City officials have asked the Federal Emergency Management Agency to delay the update, citing concerns over the maps’ accuracy, as well as a lack of notice on FEMA’s 90-day public comment period, which ended Friday.

Senators Lisa Murkowski and Mark Begich Tuesday wrote letters to FEMA officials backing the city’s request for a 30-day extension of the comment period.

CBJ Community Development Director Dale Pernula says there are issues with the maps, especially around Gold and Vanderbilt Creeks.

Juneau’s floodplain maps were last updated in 1990. A FEMA consultant prepared new maps last year. Modern weather and storm data, as well as new streets, and land rebound from glacier and ice field melt put a number of new properties in areas deemed at risk for floods. Pernula says the city is concerned that Juneau residents will be forced to buy unneeded flood insurance as a result.

The Senate is currently considering reauthorization of the National Flood Insurance Program – set to expire at the end of September. Writing to FEMA Administrator Craig Fugate on Tuesday, Senator Murkowski says it’s important for her to “have confidence that the people of Juneau, and other communities around Alaska, are treated fairly in the flood insurance rating process.”

If FEMA does not grant an extension, the agency would deliver the finalized maps to the city this fall. The Juneau Assembly would then have six months to adopt them.

$1 Million a Month Spent on Mineral Exploration at Niblack Mine

Deanna Garrison, KRBD – Ketchikan

Investors are spending upwards of $1 million a month on mineral exploration at the Niblack mine on the southern end of Prince of Wales Island. If exploration continues to go well, British Columbia-based Heatherdale Resources hopes to begin construction on the mine in 2015.
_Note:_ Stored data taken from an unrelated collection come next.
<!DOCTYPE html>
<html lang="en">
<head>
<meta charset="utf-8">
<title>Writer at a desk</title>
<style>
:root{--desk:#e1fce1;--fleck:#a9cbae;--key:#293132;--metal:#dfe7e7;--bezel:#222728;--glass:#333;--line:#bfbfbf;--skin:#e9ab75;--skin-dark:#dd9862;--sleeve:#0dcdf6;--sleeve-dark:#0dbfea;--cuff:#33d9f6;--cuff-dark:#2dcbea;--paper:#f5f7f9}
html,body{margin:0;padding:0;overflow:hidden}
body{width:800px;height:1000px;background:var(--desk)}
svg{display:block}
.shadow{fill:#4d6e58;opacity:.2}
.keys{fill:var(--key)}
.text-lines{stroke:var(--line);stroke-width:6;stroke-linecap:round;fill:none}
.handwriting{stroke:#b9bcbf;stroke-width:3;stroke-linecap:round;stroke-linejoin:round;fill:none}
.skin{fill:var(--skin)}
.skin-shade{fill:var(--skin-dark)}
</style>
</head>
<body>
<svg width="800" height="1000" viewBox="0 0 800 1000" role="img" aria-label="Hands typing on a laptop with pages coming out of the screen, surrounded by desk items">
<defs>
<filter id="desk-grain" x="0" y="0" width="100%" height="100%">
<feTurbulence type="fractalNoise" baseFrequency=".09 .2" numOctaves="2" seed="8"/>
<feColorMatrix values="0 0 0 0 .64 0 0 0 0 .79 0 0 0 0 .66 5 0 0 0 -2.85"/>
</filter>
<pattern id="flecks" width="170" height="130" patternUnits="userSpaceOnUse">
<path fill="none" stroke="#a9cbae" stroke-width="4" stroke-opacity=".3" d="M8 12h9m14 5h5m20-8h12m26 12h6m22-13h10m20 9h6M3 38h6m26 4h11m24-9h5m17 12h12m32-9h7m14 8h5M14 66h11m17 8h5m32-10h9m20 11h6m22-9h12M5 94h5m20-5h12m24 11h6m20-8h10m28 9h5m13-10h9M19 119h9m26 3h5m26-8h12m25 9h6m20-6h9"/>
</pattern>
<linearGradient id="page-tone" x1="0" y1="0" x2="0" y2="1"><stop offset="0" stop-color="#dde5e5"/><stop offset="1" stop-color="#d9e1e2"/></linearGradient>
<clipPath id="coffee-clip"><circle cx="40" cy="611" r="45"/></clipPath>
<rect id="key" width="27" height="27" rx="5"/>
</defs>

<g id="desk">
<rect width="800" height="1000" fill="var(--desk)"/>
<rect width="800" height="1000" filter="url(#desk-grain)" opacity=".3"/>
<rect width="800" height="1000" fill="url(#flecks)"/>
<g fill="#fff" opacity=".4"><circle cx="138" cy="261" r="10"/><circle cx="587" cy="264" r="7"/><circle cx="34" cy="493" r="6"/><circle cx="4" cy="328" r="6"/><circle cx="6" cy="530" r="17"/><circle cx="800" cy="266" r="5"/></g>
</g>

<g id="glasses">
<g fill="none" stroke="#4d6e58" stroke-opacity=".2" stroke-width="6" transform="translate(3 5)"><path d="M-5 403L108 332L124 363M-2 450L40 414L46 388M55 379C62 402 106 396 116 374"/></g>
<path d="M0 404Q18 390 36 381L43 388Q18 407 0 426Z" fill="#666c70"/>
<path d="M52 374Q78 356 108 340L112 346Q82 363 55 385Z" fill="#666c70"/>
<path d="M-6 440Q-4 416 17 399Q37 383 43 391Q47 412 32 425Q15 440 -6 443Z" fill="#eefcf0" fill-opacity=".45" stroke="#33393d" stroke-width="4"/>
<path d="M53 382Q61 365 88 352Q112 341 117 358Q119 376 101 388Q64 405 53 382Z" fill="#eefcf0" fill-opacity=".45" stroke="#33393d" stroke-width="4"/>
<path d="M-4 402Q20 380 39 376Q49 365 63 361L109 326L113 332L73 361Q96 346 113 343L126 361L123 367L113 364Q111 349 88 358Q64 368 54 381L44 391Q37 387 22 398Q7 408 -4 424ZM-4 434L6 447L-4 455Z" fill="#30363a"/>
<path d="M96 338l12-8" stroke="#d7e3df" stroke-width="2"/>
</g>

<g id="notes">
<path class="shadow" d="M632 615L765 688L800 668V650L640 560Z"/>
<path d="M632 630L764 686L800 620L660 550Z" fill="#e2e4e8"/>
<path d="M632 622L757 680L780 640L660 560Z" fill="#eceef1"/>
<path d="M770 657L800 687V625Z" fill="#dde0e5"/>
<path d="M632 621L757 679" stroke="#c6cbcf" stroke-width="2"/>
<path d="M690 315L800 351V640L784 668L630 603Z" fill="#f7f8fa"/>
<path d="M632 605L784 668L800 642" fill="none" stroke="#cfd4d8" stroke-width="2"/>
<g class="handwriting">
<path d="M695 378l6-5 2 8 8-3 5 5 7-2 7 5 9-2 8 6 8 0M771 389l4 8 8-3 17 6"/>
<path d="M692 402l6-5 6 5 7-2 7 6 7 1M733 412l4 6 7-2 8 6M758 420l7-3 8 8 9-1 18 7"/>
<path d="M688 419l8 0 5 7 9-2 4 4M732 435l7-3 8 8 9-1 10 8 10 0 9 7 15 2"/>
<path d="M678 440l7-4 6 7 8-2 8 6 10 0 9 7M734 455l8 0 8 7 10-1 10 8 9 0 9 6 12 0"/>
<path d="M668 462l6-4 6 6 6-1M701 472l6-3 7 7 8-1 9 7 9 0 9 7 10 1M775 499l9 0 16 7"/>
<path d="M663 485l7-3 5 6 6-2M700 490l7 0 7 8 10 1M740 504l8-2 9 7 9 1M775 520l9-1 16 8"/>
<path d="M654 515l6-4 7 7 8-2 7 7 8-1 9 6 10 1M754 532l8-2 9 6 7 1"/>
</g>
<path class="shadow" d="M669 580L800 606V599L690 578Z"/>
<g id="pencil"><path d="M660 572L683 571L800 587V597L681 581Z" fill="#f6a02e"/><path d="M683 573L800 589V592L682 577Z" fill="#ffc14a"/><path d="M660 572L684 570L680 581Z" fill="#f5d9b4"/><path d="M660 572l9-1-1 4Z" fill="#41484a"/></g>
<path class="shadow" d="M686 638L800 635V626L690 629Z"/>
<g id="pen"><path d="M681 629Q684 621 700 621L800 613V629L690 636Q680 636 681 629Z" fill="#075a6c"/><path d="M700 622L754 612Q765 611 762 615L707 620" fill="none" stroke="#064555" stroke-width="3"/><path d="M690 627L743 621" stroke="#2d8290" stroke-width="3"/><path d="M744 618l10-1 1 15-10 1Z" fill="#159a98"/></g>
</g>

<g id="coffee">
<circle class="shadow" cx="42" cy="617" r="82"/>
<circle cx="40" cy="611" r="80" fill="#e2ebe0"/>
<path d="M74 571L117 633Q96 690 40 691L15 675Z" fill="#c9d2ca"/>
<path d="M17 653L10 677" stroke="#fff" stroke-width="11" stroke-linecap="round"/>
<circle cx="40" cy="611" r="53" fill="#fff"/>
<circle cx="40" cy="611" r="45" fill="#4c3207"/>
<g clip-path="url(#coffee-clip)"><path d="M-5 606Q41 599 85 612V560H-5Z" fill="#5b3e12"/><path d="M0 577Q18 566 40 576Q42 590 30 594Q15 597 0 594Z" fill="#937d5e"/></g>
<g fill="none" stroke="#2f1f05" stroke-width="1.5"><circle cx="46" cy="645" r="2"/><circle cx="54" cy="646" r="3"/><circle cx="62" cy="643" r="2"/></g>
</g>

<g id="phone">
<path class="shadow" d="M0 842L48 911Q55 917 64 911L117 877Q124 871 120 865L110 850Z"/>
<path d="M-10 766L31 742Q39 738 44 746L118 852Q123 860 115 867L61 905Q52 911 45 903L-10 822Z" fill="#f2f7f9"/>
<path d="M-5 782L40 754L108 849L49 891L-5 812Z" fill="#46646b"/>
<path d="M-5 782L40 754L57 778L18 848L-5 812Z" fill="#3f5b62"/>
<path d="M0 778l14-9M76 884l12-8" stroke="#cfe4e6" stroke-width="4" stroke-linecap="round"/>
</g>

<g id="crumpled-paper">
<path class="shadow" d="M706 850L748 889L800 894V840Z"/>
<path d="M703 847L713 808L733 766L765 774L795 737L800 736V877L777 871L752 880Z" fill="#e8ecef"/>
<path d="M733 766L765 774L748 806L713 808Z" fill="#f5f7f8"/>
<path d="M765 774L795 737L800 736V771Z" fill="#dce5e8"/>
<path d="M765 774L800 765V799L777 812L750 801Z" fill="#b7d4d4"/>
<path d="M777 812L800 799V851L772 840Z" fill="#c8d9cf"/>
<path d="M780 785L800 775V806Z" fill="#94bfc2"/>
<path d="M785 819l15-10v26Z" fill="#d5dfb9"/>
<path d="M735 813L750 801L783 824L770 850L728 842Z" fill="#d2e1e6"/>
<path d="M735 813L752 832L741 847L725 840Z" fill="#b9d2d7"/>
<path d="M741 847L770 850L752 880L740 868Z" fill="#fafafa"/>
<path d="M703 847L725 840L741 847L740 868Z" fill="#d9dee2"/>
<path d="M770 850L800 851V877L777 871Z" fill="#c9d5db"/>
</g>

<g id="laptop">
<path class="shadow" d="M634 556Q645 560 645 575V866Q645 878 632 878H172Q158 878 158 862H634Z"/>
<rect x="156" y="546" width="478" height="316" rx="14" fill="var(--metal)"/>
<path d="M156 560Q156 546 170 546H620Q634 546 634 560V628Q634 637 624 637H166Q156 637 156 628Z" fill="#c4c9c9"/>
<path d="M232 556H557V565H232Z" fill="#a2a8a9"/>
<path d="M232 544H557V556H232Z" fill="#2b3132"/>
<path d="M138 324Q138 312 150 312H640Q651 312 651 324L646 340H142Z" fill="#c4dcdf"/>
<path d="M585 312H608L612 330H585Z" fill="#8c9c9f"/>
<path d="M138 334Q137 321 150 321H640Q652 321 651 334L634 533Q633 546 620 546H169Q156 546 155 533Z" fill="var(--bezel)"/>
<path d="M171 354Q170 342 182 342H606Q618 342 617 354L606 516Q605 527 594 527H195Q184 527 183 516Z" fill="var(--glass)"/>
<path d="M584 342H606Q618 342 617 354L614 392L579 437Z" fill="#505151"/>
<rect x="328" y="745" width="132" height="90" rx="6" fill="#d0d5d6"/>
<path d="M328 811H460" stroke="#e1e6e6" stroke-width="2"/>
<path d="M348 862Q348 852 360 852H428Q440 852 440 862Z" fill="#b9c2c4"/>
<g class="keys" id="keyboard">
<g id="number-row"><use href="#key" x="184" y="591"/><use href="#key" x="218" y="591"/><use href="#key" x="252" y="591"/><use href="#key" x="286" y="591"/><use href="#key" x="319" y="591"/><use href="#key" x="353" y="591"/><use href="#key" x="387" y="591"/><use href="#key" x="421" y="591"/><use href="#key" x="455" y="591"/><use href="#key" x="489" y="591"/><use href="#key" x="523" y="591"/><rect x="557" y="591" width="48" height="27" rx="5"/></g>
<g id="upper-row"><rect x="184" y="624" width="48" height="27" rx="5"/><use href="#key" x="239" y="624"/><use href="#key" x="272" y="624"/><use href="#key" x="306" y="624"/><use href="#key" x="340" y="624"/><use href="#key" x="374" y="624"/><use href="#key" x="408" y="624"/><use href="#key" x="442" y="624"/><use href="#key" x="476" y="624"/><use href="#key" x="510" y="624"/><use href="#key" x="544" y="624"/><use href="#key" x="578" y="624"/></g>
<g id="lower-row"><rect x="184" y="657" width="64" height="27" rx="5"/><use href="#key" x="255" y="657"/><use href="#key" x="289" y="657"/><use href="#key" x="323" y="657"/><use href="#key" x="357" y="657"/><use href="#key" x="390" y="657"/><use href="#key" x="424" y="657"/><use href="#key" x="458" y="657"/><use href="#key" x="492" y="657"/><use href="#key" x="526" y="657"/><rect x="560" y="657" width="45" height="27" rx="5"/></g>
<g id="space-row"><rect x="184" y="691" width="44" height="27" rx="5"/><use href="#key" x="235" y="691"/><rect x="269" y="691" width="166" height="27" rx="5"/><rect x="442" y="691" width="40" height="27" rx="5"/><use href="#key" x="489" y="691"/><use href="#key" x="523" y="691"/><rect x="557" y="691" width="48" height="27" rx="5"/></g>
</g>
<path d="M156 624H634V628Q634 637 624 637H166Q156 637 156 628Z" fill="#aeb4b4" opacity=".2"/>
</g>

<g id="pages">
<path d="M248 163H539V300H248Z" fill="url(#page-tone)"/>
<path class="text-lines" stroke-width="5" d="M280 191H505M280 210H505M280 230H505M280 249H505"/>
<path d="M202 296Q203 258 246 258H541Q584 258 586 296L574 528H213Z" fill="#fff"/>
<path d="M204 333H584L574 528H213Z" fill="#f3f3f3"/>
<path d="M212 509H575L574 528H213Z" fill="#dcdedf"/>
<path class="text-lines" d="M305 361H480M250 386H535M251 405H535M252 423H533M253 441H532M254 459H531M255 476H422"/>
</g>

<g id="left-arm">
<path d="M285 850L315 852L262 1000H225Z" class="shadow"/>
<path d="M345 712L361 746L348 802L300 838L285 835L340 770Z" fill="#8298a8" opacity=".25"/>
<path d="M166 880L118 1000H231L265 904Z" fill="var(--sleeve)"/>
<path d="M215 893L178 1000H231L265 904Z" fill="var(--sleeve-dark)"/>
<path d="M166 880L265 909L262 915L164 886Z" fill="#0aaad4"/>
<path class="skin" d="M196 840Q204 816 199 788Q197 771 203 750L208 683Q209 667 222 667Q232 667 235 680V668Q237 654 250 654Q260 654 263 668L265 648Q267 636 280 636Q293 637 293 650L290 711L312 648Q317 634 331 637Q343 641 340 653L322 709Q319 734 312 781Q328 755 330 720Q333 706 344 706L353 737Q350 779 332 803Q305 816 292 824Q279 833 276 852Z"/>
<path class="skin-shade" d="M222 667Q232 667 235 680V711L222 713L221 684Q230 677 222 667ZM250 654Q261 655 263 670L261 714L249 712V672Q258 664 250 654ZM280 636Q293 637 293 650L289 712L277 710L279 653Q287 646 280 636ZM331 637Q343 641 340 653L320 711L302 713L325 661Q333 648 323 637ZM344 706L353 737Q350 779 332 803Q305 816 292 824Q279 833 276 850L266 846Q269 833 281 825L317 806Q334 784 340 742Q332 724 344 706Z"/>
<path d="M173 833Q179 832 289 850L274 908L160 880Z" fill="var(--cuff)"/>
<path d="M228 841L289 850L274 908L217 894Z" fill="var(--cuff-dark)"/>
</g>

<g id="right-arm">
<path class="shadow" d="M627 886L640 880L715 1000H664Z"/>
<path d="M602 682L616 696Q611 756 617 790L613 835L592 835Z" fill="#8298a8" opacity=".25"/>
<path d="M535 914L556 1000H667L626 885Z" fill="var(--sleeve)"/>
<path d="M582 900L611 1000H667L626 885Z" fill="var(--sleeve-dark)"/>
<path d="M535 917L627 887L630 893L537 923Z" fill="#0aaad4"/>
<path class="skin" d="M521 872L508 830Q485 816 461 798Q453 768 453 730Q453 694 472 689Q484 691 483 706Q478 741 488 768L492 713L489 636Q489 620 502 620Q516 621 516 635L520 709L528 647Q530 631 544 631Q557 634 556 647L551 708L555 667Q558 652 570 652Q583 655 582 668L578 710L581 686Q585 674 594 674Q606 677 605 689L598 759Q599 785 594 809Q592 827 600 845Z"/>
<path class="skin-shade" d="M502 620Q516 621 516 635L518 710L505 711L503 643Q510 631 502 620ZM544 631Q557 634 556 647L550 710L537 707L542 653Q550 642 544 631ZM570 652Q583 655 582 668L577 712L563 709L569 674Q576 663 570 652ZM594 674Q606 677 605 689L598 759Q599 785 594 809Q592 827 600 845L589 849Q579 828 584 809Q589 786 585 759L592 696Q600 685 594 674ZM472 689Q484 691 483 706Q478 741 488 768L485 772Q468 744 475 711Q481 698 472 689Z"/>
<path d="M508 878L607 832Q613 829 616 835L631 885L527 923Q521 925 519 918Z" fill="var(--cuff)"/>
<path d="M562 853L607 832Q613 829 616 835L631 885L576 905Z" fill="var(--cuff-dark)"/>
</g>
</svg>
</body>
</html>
Petersburg Welcomes New Reality Show

Joe Viechnicki, KFSK – Petersburg

Family and friends welcomed the cast and crew of a new reality TV show as they pulled their jet skis up to the dock in Petersburg’s North Harbor Wednesday afternoon. Three of the five cast and crew members have ties to Petersburg and the group plans to film along the coast of Alaska for the next few weeks.